## AIM OF THE TASK
Where a line of the entries holds the string "iResolution", copy that line.

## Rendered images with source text

☆ ☆ ☆ ☆ ☆ ☆ ☆

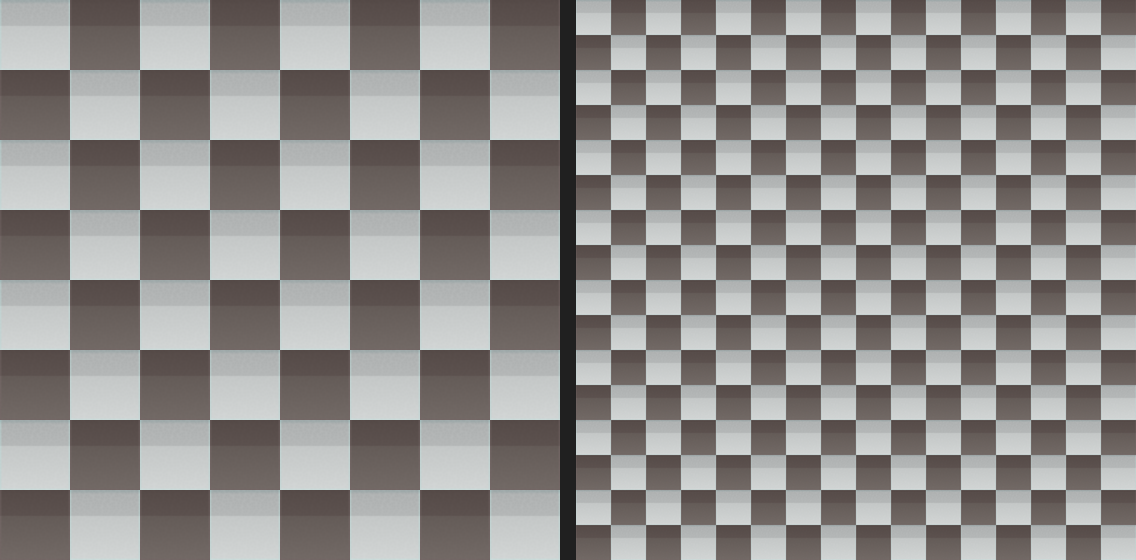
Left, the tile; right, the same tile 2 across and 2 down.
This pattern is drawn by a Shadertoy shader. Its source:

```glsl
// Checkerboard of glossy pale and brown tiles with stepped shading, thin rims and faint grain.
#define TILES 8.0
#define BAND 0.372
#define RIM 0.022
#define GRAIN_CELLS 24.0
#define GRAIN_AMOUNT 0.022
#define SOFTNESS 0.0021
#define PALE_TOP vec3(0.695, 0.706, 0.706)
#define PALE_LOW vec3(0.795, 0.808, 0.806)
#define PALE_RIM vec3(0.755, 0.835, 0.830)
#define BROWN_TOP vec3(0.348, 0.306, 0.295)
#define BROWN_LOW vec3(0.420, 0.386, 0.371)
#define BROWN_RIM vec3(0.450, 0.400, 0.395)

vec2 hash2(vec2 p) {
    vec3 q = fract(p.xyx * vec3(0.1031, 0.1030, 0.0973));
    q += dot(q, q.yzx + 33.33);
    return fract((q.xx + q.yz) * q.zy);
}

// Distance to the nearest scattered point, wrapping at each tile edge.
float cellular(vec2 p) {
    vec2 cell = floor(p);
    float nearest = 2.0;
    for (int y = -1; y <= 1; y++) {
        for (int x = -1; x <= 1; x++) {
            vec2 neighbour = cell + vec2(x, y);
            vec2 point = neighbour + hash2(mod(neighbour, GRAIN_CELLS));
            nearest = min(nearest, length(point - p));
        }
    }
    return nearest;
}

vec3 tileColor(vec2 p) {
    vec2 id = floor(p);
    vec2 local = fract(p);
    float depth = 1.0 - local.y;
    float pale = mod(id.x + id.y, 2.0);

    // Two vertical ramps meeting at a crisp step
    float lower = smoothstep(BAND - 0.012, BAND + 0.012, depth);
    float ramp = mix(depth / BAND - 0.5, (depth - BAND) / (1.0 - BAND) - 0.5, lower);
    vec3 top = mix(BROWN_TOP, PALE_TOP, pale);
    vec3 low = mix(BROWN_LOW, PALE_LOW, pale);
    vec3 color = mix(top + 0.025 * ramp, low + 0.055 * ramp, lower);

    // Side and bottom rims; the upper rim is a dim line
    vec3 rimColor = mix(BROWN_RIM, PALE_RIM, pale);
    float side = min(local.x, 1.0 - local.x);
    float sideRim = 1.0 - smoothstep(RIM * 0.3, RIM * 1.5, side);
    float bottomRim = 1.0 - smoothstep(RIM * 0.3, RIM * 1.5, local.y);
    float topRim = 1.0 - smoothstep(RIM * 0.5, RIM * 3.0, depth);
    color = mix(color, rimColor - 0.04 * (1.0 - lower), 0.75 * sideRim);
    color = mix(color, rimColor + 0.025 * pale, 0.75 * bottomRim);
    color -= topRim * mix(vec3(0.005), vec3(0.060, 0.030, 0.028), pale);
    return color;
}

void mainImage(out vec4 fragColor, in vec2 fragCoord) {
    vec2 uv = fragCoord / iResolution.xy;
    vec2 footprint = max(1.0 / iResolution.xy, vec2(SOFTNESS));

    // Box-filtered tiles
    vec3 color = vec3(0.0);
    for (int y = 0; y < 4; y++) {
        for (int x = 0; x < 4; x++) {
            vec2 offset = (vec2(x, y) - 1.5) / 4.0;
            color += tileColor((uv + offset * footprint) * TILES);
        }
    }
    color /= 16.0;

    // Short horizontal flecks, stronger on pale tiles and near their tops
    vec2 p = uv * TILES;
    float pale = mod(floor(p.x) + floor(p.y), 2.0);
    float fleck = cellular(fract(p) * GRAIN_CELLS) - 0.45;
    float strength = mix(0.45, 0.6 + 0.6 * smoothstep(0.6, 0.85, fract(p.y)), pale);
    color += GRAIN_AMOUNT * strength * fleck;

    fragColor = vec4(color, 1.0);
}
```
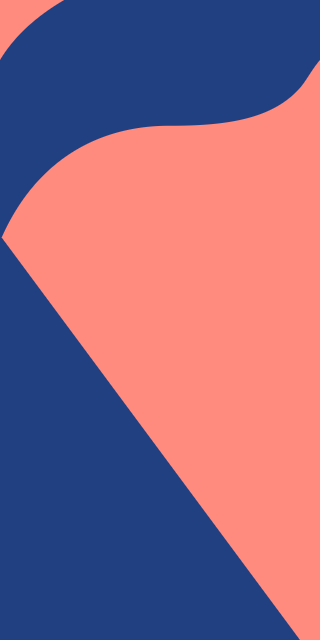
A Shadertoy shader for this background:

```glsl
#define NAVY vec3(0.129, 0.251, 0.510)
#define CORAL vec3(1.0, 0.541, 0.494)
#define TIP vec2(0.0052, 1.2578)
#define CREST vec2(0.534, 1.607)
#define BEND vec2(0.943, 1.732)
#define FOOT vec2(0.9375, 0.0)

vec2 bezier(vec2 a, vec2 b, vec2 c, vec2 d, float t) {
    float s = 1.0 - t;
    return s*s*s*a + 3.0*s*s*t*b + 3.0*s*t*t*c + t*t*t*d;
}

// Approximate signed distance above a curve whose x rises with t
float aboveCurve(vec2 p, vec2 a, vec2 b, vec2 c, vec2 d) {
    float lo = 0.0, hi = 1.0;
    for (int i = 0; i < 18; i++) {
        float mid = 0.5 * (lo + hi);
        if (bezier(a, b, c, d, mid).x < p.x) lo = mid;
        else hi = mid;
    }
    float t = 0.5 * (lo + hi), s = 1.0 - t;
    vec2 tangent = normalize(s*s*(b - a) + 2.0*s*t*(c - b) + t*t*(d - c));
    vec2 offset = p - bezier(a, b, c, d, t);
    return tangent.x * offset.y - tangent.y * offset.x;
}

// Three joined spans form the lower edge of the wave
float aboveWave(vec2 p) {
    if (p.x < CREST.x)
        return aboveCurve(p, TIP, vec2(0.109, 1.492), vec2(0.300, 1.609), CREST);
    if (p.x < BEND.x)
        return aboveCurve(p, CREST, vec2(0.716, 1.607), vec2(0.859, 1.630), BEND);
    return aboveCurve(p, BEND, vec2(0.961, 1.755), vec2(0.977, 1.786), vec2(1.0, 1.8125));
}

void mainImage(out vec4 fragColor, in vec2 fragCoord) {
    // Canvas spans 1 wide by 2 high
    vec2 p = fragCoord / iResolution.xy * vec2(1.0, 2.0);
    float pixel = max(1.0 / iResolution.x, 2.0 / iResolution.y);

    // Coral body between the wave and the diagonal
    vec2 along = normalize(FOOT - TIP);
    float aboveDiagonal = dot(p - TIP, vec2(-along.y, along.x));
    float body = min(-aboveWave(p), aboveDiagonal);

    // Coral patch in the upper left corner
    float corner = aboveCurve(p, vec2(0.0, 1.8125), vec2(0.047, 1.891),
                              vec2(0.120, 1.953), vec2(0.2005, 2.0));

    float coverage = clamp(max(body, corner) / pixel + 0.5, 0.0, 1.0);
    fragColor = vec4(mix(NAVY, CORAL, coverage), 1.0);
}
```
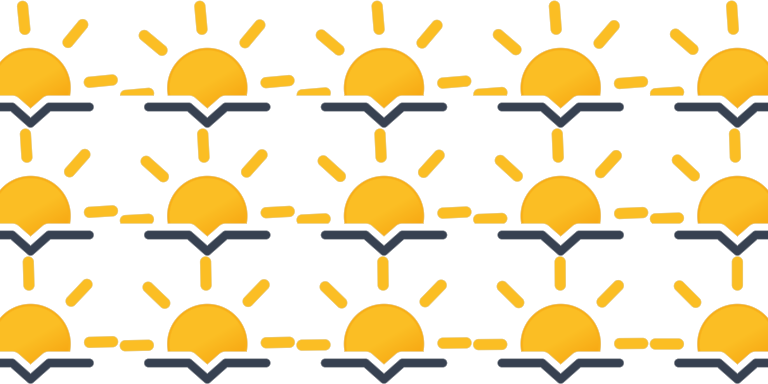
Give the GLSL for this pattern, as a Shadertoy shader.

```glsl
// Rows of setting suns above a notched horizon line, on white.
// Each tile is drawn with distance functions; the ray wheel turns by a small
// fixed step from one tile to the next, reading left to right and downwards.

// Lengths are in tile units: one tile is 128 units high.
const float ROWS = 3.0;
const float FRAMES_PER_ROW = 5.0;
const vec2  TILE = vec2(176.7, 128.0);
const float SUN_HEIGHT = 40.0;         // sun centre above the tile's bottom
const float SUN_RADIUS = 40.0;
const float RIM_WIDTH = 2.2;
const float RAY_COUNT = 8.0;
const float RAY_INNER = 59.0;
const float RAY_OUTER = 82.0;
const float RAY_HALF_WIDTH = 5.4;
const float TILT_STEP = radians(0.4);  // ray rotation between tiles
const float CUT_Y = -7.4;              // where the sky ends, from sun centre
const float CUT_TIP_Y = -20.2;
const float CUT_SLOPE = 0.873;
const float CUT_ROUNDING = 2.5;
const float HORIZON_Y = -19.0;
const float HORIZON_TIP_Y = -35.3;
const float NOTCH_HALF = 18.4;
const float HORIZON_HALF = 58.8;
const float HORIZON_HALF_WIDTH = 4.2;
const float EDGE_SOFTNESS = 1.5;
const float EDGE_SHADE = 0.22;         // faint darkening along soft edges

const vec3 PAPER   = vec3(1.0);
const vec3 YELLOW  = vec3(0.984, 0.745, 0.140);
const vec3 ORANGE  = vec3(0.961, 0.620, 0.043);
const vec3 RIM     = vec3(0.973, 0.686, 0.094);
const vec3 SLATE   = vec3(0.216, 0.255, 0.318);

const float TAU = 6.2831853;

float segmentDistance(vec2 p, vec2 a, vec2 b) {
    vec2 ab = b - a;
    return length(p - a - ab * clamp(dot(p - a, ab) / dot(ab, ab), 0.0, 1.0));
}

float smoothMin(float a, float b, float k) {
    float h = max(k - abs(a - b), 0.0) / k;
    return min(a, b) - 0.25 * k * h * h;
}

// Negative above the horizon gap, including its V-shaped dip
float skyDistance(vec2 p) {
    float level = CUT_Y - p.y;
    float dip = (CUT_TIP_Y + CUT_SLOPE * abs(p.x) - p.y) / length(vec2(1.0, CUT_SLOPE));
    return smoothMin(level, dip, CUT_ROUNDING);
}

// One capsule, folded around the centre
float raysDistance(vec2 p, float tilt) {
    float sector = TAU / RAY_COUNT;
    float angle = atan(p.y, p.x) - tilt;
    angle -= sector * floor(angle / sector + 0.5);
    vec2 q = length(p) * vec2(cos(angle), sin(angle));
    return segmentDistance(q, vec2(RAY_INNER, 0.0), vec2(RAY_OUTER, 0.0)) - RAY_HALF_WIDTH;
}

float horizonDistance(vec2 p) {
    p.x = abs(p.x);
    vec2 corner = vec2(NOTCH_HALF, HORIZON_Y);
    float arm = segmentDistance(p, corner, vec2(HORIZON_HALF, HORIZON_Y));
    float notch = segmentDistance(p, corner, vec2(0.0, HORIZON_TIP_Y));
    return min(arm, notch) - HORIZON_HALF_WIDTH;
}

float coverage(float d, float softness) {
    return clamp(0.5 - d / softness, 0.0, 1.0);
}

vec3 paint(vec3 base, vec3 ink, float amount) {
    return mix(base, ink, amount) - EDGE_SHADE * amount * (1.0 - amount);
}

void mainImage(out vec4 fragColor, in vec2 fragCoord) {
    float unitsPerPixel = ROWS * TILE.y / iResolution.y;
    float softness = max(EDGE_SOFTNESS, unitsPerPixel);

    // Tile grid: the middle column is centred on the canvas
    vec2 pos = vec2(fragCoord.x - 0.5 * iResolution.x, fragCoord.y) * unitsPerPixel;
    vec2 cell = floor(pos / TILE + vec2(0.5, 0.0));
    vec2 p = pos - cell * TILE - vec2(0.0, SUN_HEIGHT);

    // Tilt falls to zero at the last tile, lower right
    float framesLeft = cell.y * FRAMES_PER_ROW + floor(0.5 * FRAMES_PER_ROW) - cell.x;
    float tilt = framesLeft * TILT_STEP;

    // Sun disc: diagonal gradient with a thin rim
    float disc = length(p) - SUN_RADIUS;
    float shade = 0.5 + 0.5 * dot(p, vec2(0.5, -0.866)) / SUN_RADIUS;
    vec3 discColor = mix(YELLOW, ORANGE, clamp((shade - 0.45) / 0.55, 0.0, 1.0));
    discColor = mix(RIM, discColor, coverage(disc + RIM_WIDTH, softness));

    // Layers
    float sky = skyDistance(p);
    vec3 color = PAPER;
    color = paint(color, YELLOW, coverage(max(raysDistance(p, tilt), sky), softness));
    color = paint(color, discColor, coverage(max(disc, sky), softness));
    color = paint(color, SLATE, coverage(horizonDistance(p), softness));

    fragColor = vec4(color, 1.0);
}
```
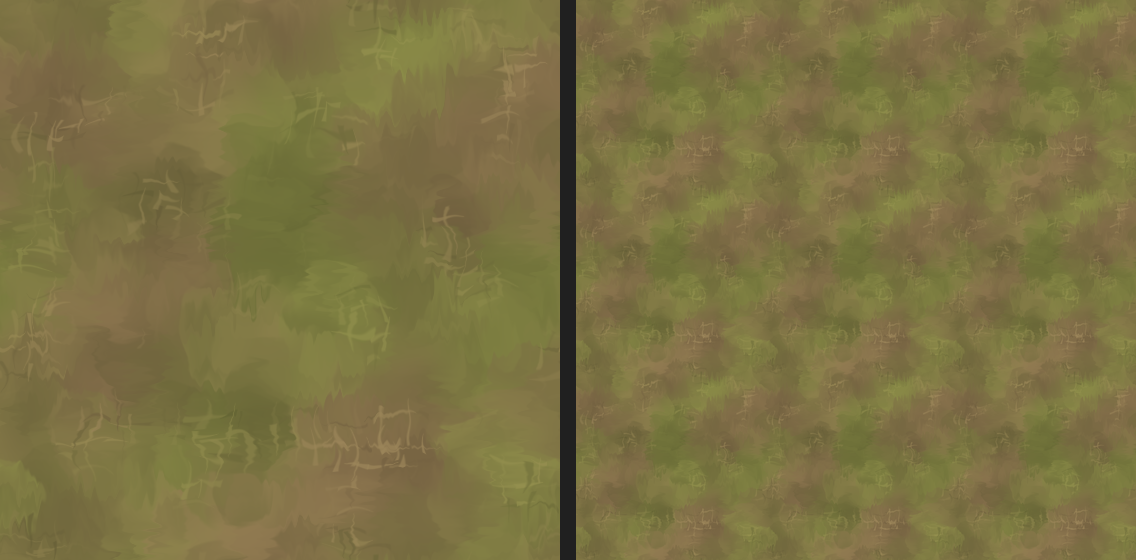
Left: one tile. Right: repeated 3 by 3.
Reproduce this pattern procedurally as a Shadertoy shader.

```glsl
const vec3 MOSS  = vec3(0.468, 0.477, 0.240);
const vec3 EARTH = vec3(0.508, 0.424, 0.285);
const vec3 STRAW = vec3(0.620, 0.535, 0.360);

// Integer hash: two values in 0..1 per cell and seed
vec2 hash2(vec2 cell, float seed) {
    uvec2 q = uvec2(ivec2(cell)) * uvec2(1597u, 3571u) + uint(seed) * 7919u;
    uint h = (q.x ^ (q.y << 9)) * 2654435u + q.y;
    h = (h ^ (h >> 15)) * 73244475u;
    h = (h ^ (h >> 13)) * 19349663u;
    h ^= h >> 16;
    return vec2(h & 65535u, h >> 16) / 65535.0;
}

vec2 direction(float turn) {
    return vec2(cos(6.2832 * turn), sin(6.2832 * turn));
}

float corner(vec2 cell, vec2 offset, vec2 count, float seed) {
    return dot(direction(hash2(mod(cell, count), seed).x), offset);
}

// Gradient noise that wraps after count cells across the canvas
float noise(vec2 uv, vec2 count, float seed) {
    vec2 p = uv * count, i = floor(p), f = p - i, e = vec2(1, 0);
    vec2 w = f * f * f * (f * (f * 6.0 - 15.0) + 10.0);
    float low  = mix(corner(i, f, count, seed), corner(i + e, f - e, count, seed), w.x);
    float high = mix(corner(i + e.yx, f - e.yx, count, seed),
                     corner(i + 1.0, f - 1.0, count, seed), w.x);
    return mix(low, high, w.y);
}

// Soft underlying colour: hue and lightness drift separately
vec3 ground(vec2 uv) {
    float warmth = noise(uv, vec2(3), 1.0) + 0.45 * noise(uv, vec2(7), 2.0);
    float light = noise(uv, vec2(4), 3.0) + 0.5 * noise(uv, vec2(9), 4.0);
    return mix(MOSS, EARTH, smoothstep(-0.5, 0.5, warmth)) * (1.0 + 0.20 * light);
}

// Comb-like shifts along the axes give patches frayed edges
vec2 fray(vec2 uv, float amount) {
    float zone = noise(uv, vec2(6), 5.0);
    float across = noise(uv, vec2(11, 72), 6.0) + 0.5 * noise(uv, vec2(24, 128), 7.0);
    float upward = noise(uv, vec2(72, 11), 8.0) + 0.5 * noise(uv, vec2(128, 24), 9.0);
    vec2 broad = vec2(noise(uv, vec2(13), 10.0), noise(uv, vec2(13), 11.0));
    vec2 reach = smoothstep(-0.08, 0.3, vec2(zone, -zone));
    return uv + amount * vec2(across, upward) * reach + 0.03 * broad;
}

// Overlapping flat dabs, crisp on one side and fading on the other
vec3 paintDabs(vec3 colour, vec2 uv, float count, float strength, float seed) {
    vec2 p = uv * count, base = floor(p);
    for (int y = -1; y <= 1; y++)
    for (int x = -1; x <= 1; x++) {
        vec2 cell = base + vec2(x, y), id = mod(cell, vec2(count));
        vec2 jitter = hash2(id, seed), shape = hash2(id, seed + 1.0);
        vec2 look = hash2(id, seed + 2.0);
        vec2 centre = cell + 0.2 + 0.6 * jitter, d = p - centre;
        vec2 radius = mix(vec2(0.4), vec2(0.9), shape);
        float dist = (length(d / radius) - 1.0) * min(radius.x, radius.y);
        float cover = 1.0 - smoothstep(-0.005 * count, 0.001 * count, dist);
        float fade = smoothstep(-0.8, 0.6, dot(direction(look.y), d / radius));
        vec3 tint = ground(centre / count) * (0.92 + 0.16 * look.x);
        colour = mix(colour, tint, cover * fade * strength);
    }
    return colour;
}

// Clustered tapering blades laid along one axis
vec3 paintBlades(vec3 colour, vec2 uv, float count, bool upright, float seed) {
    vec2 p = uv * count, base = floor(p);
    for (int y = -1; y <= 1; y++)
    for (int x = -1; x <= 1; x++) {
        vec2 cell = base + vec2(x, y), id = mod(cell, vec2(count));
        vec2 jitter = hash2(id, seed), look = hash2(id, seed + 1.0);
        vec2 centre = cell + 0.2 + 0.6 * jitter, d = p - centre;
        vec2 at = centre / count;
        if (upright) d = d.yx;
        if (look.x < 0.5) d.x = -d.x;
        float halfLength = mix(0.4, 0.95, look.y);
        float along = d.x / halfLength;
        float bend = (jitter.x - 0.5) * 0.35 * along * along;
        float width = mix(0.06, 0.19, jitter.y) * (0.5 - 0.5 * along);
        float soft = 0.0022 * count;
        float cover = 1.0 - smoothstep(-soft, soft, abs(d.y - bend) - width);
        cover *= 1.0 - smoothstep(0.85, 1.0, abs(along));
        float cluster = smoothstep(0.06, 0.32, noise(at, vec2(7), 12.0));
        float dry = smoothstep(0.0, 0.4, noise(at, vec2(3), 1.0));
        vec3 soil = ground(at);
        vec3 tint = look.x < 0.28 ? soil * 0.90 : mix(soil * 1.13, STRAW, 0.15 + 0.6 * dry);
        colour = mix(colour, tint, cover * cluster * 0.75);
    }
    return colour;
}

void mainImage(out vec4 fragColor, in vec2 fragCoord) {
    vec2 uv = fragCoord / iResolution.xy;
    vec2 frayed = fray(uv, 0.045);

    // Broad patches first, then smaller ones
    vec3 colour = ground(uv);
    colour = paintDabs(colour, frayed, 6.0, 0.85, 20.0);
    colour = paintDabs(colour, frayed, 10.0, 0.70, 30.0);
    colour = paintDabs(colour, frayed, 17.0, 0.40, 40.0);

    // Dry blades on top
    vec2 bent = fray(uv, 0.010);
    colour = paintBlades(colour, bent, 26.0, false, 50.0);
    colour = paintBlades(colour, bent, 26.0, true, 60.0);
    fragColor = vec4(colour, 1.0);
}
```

☆ ☆ ☆ ☆ ☆ ☆ ☆

## ANSWER TO THE EXERCISE
    vec2 uv = fragCoord / iResolution.xy;
    vec2 footprint = max(1.0 / iResolution.xy, vec2(SOFTNESS));
    vec2 p = fragCoord / iResolution.xy * vec2(1.0, 2.0);
    float pixel = max(1.0 / iResolution.x, 2.0 / iResolution.y);
    float unitsPerPixel = ROWS * TILE.y / iResolution.y;
    vec2 pos = vec2(fragCoord.x - 0.5 * iResolution.x, fragCoord.y) * unitsPerPixel;
    vec2 uv = fragCoord / iResolution.xy;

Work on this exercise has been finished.